Flummoxed could be one word used to describe my emotions when I read about the California woman who recently gave birth to octuplets. Thoughts of tandem diaper changes and nonstop tag-team feedings filled my mind, and I couldn’t begin to fathom the logistics of such a thing. Twins are common, triplets aren’t unheard of, and multiple births of four and more occasionally make the news – but eight?
When I learned she had six other children at home, all under the age of seven, my consternation turned into shock and dismay. I am the mother of only two children, and each will tell you that I spent more time and energy on the other. It has to be infinitely harder to divide the mommy pie by 14. Now, of course, there is word that the mother is attempting to peddle her story on the open market to the highest bidder.
Uh oh. The fairy tale bubble of a woman who loves children so much she has to have a football team’s worth (and then some) bursts like sticky gum all over her face. The woman may indeed love children, but with the addition of the “For Sale” sign hanging over her head, her motives for family expansion are looking shakier by the minute.
Don’t get me wrong. In vitro fertilization is a wonderful thing for couples (and singles) who can’t conceive on their own. The intent is to aid infertile women, not to make them baby making machines.
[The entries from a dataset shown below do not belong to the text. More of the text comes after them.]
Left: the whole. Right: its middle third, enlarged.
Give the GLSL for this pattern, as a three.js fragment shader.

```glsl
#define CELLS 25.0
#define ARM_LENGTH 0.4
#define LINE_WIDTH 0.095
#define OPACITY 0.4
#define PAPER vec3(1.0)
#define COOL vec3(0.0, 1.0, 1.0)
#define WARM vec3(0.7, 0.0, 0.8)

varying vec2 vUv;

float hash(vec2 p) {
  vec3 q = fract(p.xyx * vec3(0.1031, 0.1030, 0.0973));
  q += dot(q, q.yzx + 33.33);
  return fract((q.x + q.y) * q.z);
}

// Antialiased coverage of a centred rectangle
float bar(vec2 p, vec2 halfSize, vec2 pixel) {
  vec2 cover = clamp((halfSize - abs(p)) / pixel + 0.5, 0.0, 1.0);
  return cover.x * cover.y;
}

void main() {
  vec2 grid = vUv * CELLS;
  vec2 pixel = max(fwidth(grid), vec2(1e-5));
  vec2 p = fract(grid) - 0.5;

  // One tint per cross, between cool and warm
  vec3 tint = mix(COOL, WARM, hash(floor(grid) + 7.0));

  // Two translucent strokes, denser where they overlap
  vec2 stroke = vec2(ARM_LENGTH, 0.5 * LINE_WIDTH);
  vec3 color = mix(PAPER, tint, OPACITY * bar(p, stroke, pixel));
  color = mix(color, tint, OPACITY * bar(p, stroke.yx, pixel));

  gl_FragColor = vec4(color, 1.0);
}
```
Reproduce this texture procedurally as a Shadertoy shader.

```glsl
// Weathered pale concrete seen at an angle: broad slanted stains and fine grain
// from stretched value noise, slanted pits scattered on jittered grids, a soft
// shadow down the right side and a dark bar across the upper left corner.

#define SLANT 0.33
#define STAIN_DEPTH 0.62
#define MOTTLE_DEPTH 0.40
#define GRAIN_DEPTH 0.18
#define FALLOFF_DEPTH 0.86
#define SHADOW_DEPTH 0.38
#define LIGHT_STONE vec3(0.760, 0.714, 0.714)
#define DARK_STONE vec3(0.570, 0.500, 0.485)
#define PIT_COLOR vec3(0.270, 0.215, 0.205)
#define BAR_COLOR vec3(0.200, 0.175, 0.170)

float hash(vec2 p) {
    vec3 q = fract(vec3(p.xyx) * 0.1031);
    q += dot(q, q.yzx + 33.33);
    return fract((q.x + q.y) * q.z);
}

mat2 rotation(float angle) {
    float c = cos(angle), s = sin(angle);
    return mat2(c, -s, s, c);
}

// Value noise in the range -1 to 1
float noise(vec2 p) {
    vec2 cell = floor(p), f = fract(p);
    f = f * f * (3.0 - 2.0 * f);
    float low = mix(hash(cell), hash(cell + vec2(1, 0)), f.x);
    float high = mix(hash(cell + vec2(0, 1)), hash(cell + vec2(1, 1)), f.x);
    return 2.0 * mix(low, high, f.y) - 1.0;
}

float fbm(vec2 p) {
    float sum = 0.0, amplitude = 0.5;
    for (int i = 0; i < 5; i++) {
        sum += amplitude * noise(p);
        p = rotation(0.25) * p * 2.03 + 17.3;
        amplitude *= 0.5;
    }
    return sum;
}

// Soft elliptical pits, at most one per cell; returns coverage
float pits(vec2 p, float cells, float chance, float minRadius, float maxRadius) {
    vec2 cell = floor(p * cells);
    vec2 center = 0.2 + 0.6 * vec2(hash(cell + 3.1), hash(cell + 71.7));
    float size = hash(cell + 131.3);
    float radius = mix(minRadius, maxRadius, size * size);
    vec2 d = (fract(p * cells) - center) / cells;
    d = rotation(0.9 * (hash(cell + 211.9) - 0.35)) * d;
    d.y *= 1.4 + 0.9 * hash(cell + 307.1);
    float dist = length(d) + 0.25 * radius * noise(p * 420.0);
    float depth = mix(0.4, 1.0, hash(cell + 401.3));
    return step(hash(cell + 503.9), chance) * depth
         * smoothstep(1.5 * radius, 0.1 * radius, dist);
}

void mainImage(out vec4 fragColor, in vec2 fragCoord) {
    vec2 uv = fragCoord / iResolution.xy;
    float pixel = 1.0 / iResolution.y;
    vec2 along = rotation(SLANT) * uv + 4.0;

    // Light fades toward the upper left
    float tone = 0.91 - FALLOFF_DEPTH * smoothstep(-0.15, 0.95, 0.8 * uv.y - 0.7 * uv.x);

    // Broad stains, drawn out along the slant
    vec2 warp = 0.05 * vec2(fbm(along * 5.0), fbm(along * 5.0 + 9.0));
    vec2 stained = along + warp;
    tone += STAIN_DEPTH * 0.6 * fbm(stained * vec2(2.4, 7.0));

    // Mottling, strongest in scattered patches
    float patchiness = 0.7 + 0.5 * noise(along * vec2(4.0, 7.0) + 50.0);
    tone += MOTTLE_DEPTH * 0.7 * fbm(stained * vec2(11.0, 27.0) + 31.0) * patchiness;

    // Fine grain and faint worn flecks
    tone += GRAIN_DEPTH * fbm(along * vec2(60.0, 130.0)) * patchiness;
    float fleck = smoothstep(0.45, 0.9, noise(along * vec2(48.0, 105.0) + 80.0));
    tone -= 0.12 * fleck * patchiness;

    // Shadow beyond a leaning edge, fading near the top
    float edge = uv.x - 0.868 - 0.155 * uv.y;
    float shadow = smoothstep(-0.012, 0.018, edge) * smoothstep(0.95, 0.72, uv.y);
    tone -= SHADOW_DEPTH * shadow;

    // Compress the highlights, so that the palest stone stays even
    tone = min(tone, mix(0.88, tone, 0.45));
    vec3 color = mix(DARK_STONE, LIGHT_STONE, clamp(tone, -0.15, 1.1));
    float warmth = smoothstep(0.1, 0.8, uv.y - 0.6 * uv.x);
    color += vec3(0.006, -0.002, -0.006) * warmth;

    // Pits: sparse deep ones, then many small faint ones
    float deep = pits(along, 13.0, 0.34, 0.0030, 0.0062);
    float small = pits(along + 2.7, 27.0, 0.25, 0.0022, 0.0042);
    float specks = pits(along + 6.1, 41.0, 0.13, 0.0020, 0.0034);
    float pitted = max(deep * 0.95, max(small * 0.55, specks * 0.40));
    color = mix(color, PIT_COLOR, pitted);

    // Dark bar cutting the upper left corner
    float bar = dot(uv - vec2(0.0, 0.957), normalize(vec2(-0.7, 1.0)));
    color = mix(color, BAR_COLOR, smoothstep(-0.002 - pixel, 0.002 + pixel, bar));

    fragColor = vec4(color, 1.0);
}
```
It was my understanding that women seeking the service are thoroughly screened, but somehow the fact that this single mother, who was likely not infertile and with six children to begin with and just wanted to have more, slipped right through the cracks.
I love my children, but pregnancy was, well…a drag. My first one was enormous, weighing in at over 9 pounds. I went from 92 pounds to over 140 in less than six months. I wasn’t worried about the weight gain; it was the logistics of carrying that much extra baggage up front. I was a Weeble that wobbled and fell down on more than one occasion. I’m ashamed to admit the second pregnancy drained me, and I spent more time napping than parenting my two-year-old son. Multiply the pregnant body by eight and you can see where I’m coming from.
Large families can be wonderful. My personal limit of two children was based partly on the fact that I know my own limitations as a parent. I may have only had two, but there are lingering regrets regarding the amount of time I spent with them and the quality of that time spent. My two-children limit was also based on the fact that I came from a large family myself, six siblings in all.
Large families weren’t unheard of in the 1960s. My father was a career military man (i.e., he wasn’t a rich man) and my parents could just barely afford all of us. It would have been nice to have some of the extras my husband and I have been able to give to our own children, like music lessons, involvement in sports, and private schooling.
In addition to strained finances in my household growing up, there were times when I needed the attention of one or the other parent and felt crowded out by a mob of younger children. Although we weren’t close in age (my baby sister is 18 years younger than I am), there was the feeling that we were all being lumped into the same category, by friends, classmates, teachers, and even by our own parents. That was always hard for me to understand. We didn’t look the same, act the same, or have the same interests, and yet to everyone else we were a single unit and not individuals.
On one hand, it’s comforting to have so many sisters and a brother to fall back on, even though we are as different as any six random people on the street. Some of us are close, and some of us are not even friends. Now that we are adults with our own lives and children, gaining my father’s undivided attention can be daunting with all those other bodies revolving in his sphere of influence. In coming years, I can only imagine the level of sibling rivalry and the loss of self in a household where one must jockey for attention with thirteen other children on the playing field.
The reports that the octuplet’s mother has no visible means of support are troubling to say the least. While she may have stellar parenting skills and is emotionally equipped to handle 14 children, I have to wonder who will be footing the bill for their care and upkeep. Free diapers and baby formula from goodwill donors will only last so long, and I can imagine that a baker’s dozen and then some will gobble up a two-million dollar payout in a hurry. Does this then mean the state of California will pick up the tab when the book and movie deals have dried up?
Support is by no means limited to the financial aspect. With word that the grandmother is not going to provide assistance to the mother once she and the babies return from the hospital, and with no spouse in the household, I have to wonder about the safety and well being of all fourteen children and the mother as well.
Speaking from personal experience, my husband was a key component in raising our two children. It wasn’t just the aspect of having a strong father figure in the picture; he added facets of his own personality and experience into the mix that I still feel was necessary. There were times when we traded off parental duties because we needed to take a break away from the kids. Parental downtime is necessary for the psyche – absolutely! In the end, there is no possible way we could have done as well as single parents.
That the clinic involved may have some culpability is yet to be determined. Hopefully, in the future, both doctors and clinics will be more vigilant and the screening process will include some key questions (like how many children do you have now?). The last thing the world needs is another baby making machine churning out nine children to beat this one’s record.